[[ Task inputs, beginning ]]
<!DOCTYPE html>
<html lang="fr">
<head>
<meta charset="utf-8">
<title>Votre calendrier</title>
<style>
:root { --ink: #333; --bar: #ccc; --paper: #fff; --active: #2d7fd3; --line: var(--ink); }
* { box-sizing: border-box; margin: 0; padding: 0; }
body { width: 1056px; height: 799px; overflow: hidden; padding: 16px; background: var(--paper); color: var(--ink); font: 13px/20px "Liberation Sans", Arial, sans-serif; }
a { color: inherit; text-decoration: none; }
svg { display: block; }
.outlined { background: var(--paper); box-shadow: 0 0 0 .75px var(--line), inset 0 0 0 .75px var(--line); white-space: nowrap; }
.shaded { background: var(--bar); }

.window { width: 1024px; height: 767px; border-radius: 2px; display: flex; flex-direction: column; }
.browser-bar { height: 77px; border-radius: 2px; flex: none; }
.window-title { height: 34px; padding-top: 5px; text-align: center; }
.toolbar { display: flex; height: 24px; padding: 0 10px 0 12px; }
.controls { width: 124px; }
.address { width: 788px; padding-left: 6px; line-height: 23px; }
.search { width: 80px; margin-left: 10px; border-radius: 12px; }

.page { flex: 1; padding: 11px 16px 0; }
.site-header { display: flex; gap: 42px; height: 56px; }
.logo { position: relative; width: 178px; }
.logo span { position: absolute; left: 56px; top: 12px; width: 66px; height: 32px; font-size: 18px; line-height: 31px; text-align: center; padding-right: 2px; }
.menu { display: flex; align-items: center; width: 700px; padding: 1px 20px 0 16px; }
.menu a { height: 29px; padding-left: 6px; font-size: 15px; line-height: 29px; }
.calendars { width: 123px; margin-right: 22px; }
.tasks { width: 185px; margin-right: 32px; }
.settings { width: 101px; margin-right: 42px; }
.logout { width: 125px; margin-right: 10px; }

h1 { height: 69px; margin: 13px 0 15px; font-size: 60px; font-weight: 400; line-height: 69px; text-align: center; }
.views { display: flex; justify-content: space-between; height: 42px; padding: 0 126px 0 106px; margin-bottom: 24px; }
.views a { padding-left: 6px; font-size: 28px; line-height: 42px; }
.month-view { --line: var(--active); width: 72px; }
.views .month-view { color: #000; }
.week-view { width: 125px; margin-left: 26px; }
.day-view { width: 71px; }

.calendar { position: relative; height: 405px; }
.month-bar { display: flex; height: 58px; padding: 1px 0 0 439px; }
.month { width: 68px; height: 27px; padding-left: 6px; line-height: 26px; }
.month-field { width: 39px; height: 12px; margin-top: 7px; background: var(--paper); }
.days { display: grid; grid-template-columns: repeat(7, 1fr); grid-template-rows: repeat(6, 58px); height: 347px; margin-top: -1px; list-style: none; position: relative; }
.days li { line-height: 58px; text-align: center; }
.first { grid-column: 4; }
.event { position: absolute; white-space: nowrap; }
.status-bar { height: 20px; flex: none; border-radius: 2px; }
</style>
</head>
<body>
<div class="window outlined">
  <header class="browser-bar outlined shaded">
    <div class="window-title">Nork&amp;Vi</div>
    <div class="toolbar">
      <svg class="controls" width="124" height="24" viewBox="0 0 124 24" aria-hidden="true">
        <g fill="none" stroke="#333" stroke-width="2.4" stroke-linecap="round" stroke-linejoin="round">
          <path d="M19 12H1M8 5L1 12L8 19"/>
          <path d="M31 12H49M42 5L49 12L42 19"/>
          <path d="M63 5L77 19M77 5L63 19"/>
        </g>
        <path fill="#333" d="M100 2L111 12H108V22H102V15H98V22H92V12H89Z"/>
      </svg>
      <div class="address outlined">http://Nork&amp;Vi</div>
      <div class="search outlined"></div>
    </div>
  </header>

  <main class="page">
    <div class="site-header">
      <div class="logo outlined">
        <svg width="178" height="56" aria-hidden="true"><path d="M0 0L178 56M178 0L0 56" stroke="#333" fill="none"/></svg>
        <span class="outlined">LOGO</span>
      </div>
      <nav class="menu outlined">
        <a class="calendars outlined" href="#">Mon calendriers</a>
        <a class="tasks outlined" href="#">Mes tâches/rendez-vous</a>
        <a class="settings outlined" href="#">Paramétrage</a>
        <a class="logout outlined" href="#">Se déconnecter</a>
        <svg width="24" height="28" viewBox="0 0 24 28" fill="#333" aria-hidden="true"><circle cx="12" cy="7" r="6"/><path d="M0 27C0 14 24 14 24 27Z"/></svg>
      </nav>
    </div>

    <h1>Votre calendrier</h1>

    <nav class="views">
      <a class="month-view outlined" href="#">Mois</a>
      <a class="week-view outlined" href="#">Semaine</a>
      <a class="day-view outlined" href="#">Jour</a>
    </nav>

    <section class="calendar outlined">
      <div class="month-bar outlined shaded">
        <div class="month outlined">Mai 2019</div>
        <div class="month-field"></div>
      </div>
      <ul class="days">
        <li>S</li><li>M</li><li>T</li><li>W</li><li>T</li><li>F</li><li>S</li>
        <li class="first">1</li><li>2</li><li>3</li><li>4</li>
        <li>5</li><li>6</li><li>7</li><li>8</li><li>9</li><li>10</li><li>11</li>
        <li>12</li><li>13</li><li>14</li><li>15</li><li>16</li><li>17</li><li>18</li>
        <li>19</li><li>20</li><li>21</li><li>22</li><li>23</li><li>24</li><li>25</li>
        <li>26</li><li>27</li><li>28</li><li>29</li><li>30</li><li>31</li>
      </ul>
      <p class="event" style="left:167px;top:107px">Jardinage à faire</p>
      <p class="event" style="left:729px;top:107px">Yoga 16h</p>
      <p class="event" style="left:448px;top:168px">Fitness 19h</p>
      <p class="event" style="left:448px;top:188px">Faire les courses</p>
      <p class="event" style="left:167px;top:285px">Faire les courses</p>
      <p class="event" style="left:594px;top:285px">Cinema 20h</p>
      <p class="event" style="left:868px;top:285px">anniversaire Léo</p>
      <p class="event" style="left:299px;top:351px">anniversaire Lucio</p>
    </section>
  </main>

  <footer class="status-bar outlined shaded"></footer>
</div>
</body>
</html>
[[ Task inputs, end ]]
→ **Problem description**:
From the data, collect all lines where the string "space" appears.

→ **Your solution**:
.outlined { background: var(--paper); box-shadow: 0 0 0 .75px var(--line), inset 0 0 0 .75px var(--line); white-space: nowrap; }
.views { display: flex; justify-content: space-between; height: 42px; padding: 0 126px 0 106px; margin-bottom: 24px; }
.event { position: absolute; white-space: nowrap; }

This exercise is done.